Many of us were confused and upset to discover that a global outage of service yesterday by terminals of news agency Bloomberg could have, quite literally, paralysing consequences.
On Friday at around 0830am London time the servers stopped for two hours. That’s two hours for subscribers and journalists.
The US-owned news agency is still investigating what caused the outage and some commentators have asked whether Bloomberg was hacked, possibly as an American site by North Korea.
Press rival Financial Times reported the rare almost solar eclipse moment in a less than sympathetic style, asking whether staff were twiddling their thumbs, then going on to quote someone clearly in editorial saying they were not twiddling but rather panicking and then commenting that staff were instructed to say nothing!
More sympathetic was direct rival Reuters’ coverage.

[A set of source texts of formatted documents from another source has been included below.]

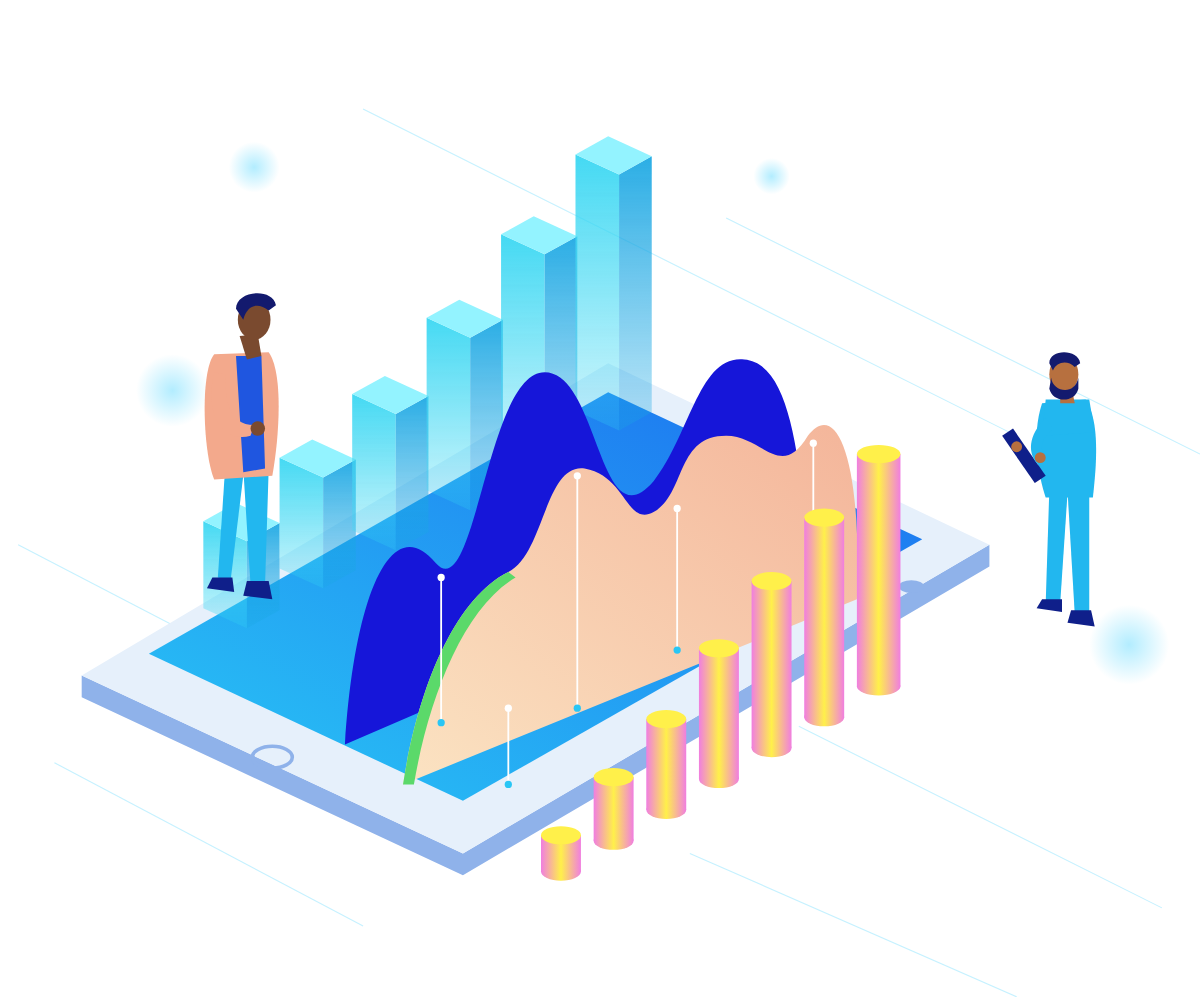
<!DOCTYPE html>
<html lang="en">
<head>
<meta charset="utf-8">
<title>Growth Analytics</title>
<link rel="stylesheet" href="https://fonts.googleapis.com/css2?family=Inter&display=swap">
<style>
  :root {
    --canvas-bg: #ffffff;
    --device-body: #e6f0fb;
    --device-edge: #8fb2ea;
    --device-shadow: #dde7f5;
    --screen-deep: #1c6ff0;
    --screen-light: #29c6f5;
    --bar-front: #35d6f2;
    --bar-side: #1aa7e3;
    --bar-top: #8af2ff;
    --wave-back: #1616d9;
    --wave-front: #f4b59a;
    --wave-cream: #fbe3c2;
    --wave-rim: #5bd96a;
    --coin-yellow: #fff04a;
    --coin-pink: #f07ee0;
    --skin: #7a4a2f;
    --skin-light: #b7703f;
    --jacket: #f3a98c;
    --shirt: #1f56e0;
    --trousers: #22b7ef;
    --shoe: #0f1f8a;
    --hair: #131a6e;
    --glow: #9fe8ff;
  }
  html, body { margin: 0; padding: 0; overflow: hidden; background: var(--canvas-bg); font-family: "Inter", sans-serif; }
  .artboard { width: 1200px; height: 997px; display: block; }
</style>
</head>
<body>
<svg class="artboard" viewBox="0 0 661 549" role="img" aria-label="Two people beside a phone showing rising bar, wave and coin charts">
  <defs>
    <linearGradient id="screenFill" x1="0" y1="1" x2="1" y2="0">
      <stop offset="0" stop-color="var(--screen-light)"/>
      <stop offset="1" stop-color="var(--screen-deep)"/>
    </linearGradient>
    <linearGradient id="barFront" x1="0" y1="0" x2="0" y2="1">
      <stop offset="0" stop-color="var(--bar-front)"/>
      <stop offset="1" stop-color="var(--bar-front)" stop-opacity=".25"/>
    </linearGradient>
    <linearGradient id="barSide" x1="0" y1="0" x2="0" y2="1">
      <stop offset="0" stop-color="var(--bar-side)"/>
      <stop offset="1" stop-color="var(--bar-side)" stop-opacity=".3"/>
    </linearGradient>
    <linearGradient id="waveFront" x1="0" y1="1" x2="1" y2="0">
      <stop offset="0" stop-color="var(--wave-cream)"/>
      <stop offset="1" stop-color="var(--wave-front)"/>
    </linearGradient>
    <linearGradient id="coinBody" x1="0" y1="0" x2="1" y2="0">
      <stop offset="0" stop-color="var(--coin-pink)"/>
      <stop offset=".5" stop-color="var(--coin-yellow)"/>
      <stop offset="1" stop-color="var(--coin-pink)"/>
    </linearGradient>
    <radialGradient id="softGlow">
      <stop offset="0" stop-color="var(--glow)" stop-opacity=".8"/>
      <stop offset="1" stop-color="var(--glow)" stop-opacity="0"/>
    </radialGradient>
  </defs>

  <g class="ambient-lines" stroke="var(--glow)" stroke-width=".6" opacity=".6">
    <line x1="200" y1="60" x2="560" y2="240"/>
    <line x1="10" y1="300" x2="260" y2="430"/>
    <line x1="30" y1="420" x2="200" y2="510"/>
    <line x1="400" y1="120" x2="661" y2="250"/>
    <line x1="440" y1="400" x2="640" y2="500"/>
    <line x1="380" y1="470" x2="560" y2="549"/>
  </g>
  <g class="ambient-glow">
    <circle cx="140" cy="92" r="14" fill="url(#softGlow)"/>
    <circle cx="425" cy="97" r="10" fill="url(#softGlow)"/>
    <circle cx="95" cy="215" r="20" fill="url(#softGlow)"/>
    <circle cx="622" cy="355" r="22" fill="url(#softGlow)"/>
  </g>

  <g class="phone">
    <path d="M45 384 L255 482 L545 312 L545 300 L255 470 L45 372 Z" fill="var(--device-edge)"/>
    <path d="M45 372 L255 470 L545 300 L335 200 Z" fill="var(--device-body)"/>
    <path d="M82 360 L255 441 L508 297 L335 216 Z" fill="url(#screenFill)"/>
    <ellipse cx="150" cy="417" rx="11" ry="6" fill="none" stroke="var(--device-edge)" stroke-width="2"/>
    <ellipse cx="502" cy="323" rx="7" ry="3.5" fill="var(--device-edge)"/>
  </g>

  <g class="bar-chart" opacity=".92">
    <g><path d="M112 335 L136 346 L136 298 L112 287 Z" fill="url(#barFront)"/><path d="M136 346 L154 336 L154 288 L136 298 Z" fill="url(#barSide)"/><path d="M112 287 L136 298 L154 288 L130 277 Z" fill="var(--bar-top)"/></g>
    <g><path d="M154 313 L178 324 L178 263 L154 252 Z" fill="url(#barFront)"/><path d="M178 324 L196 314 L196 253 L178 263 Z" fill="url(#barSide)"/><path d="M154 252 L178 263 L196 253 L172 242 Z" fill="var(--bar-top)"/></g>
    <g><path d="M194 292 L218 303 L218 228 L194 217 Z" fill="url(#barFront)"/><path d="M218 303 L236 293 L236 218 L218 228 Z" fill="url(#barSide)"/><path d="M194 217 L218 228 L236 218 L212 207 Z" fill="var(--bar-top)"/></g>
    <g><path d="M235 270 L259 281 L259 186 L235 175 Z" fill="url(#barFront)"/><path d="M259 281 L277 271 L277 176 L259 186 Z" fill="url(#barSide)"/><path d="M235 175 L259 186 L277 176 L253 165 Z" fill="var(--bar-top)"/></g>
    <g><path d="M276 248 L300 259 L300 140 L276 129 Z" fill="url(#barFront)"/><path d="M300 259 L318 249 L318 130 L300 140 Z" fill="url(#barSide)"/><path d="M276 129 L300 140 L318 130 L294 119 Z" fill="var(--bar-top)"/></g>
    <g><path d="M317 226 L341 237 L341 96 L317 85 Z" fill="url(#barFront)"/><path d="M341 237 L359 227 L359 86 L341 96 Z" fill="url(#barSide)"/><path d="M317 85 L341 96 L359 86 L335 75 Z" fill="var(--bar-top)"/></g>
  </g>

  <g class="wave-chart">
    <path d="M190 410 C195 330 215 280 240 310 C262 335 268 205 300 205 C330 205 330 300 360 265 C380 240 385 195 410 198 C435 200 440 250 445 300 L445 300 Z" fill="var(--wave-back)"/>
    <path d="M222 432 C230 380 250 330 280 315 C300 305 300 255 322 258 C345 262 345 290 360 282 C378 272 372 240 400 240 C420 240 430 265 445 240 C460 220 475 250 472 330 Z" fill="url(#waveFront)"/>
    <path d="M222 432 C230 380 250 330 280 315 L284 318 C255 335 236 385 228 432 Z" fill="var(--wave-rim)"/>
    <g stroke="#ffffff" stroke-width="1">
      <line x1="243" y1="318" x2="243" y2="398"/>
      <line x1="280" y1="390" x2="280" y2="432"/>
      <line x1="318" y1="262" x2="318" y2="390"/>
      <line x1="373" y1="280" x2="373" y2="358"/>
      <line x1="448" y1="244" x2="448" y2="320"/>
    </g>
    <g fill="#ffffff">
      <circle cx="243" cy="318" r="2"/><circle cx="318" cy="262" r="2"/>
      <circle cx="373" cy="280" r="2"/><circle cx="448" cy="244" r="2"/>
      <circle cx="280" cy="390" r="2"/>
    </g>
    <g fill="var(--screen-light)">
      <circle cx="243" cy="398" r="2"/><circle cx="280" cy="432" r="2"/>
      <circle cx="318" cy="390" r="2"/><circle cx="373" cy="358" r="2"/><circle cx="448" cy="320" r="2"/>
    </g>
  </g>

  <g class="coin-stacks">
    <g><rect x="298" y="460" width="22" height="20" fill="url(#coinBody)"/><ellipse cx="309" cy="480" rx="11" ry="5" fill="url(#coinBody)"/><ellipse cx="309" cy="460" rx="11" ry="5" fill="var(--coin-yellow)"/></g>
    <g><rect x="327" y="428" width="22" height="35" fill="url(#coinBody)"/><ellipse cx="338" cy="463" rx="11" ry="5" fill="url(#coinBody)"/><ellipse cx="338" cy="428" rx="11" ry="5" fill="var(--coin-yellow)"/></g>
    <g><rect x="356" y="396" width="22" height="50" fill="url(#coinBody)"/><ellipse cx="367" cy="446" rx="11" ry="5" fill="url(#coinBody)"/><ellipse cx="367" cy="396" rx="11" ry="5" fill="var(--coin-yellow)"/></g>
    <g><rect x="385" y="357" width="22" height="72" fill="url(#coinBody)"/><ellipse cx="396" cy="429" rx="11" ry="5" fill="url(#coinBody)"/><ellipse cx="396" cy="357" rx="11" ry="5" fill="var(--coin-yellow)"/></g>
    <g><rect x="414" y="320" width="22" height="92" fill="url(#coinBody)"/><ellipse cx="425" cy="412" rx="11" ry="5" fill="url(#coinBody)"/><ellipse cx="425" cy="320" rx="11" ry="5" fill="var(--coin-yellow)"/></g>
    <g><rect x="443" y="285" width="22" height="110" fill="url(#coinBody)"/><ellipse cx="454" cy="395" rx="11" ry="5" fill="url(#coinBody)"/><ellipse cx="454" cy="285" rx="11" ry="5" fill="var(--coin-yellow)"/></g>
    <g><rect x="472" y="250" width="24" height="128" fill="url(#coinBody)"/><ellipse cx="484" cy="378" rx="12" ry="5" fill="url(#coinBody)"/><ellipse cx="484" cy="250" rx="12" ry="5" fill="var(--coin-yellow)"/></g>
  </g>

  <g class="analyst-left">
    <path d="M124 258 L120 318 L127 320 L134 262 Z" fill="var(--trousers)"/>
    <path d="M134 258 L138 322 L146 322 L148 258 Z" fill="var(--trousers)"/>
    <path d="M117 318 L128 318 L129 326 L114 324 Z" fill="var(--shoe)"/>
    <path d="M136 320 L148 320 L150 330 L134 328 Z" fill="var(--shoe)"/>
    <path d="M118 195 C110 205 112 250 118 264 L150 262 C154 240 156 205 148 194 Z" fill="var(--jacket)"/>
    <path d="M130 196 L144 196 L146 258 L134 260 Z" fill="var(--shirt)"/>
    <path d="M118 205 C112 230 124 244 138 240 L140 234 C126 234 124 220 124 206 Z" fill="var(--jacket)"/>
    <circle cx="142" cy="236" r="4" fill="var(--skin)"/>
    <path d="M132 185 L136 198 L144 196 L142 184 Z" fill="var(--skin)"/>
    <ellipse cx="140" cy="176" rx="9" ry="11" fill="var(--skin)"/>
    <path d="M130 170 C130 160 150 158 152 168 L148 171 C142 166 136 168 134 176 Z" fill="var(--hair)"/>
  </g>

  <g class="analyst-right">
    <path d="M578 270 L576 332 L584 332 L588 272 Z" fill="var(--trousers)"/>
    <path d="M588 270 L592 338 L600 338 L600 270 Z" fill="var(--trousers)"/>
    <path d="M574 330 L585 330 L585 337 L571 335 Z" fill="var(--shoe)"/>
    <path d="M590 336 L601 336 L603 345 L588 343 Z" fill="var(--shoe)"/>
    <path d="M574 222 C568 240 572 262 576 274 L602 274 C604 256 606 232 598 220 Z" fill="var(--trousers)"/>
    <path d="M576 220 L600 220 L603 238 L574 240 Z" fill="var(--trousers)"/>
    <path d="M590 212 L592 222 L584 222 L584 212 Z" fill="var(--skin-light)"/>
    <ellipse cx="586" cy="206" rx="8" ry="10" fill="var(--skin-light)"/>
    <path d="M579 208 C580 216 592 218 594 208 L594 214 C592 222 580 222 578 214 Z" fill="var(--hair)"/>
    <path d="M578 200 C578 192 594 192 595 200 L592 202 C588 198 582 199 580 204 Z" fill="var(--hair)"/>
    <path d="M552 240 L570 266 L576 262 L558 236 Z" fill="var(--shoe)"/>
    <path d="M576 230 C566 240 566 250 572 256 L576 252 C572 246 574 242 580 236 Z" fill="var(--trousers)"/>
    <circle cx="573" cy="252" r="3" fill="var(--skin-light)"/>
    <circle cx="560" cy="246" r="3" fill="var(--skin-light)"/>
  </g>
</svg>
</body>
</html>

Staff were instructed not to refer to events at Bloomberg that day, specifically not to gloat. Many Reuters journalists post on social media. So well done Reuters for handling the situation with care and responsibility.
It took several hours to resume the Bloomberg service.
But the service was embarrassingly down long enough for a 10am UK debt auction to be affected. Servers didn’t resume until around 1045am.
At stake the sale of short-dated UK Treasury bills.
During the week this could have affected any number of eurozone debt agencies powered by Bloomberg. As it was a Friday it just happened to clip a UK debt sale.
The T-Bill auction had to be recalled and it went through smoothly enough in the afternoon. But by then investors had to reprice their offers at prevailing levels.
Although unprecented and ultra-rare the situation does call into question debt offices’ reliance on one vendor or platform for conveyance or distribution of debt sales.
Many debt offices rely on Bloomberg but some use their own platforms in Europe.
Bloomberg has become incredibly influential as a platform in a short space of 25 years.
But no official agency such as the UK Debt Management Office should ever rely on a third party to the extent that it influences the decision to proceed with a public fiscal undertaking.
We can only hope that the DMO and indeed other UK and European agencies will review their position.
Without a doubt something so public as Friday’s outage will encourage agencies to run a dual communication system rather than potentially disadvantaging investors.
Expect reforms to follow.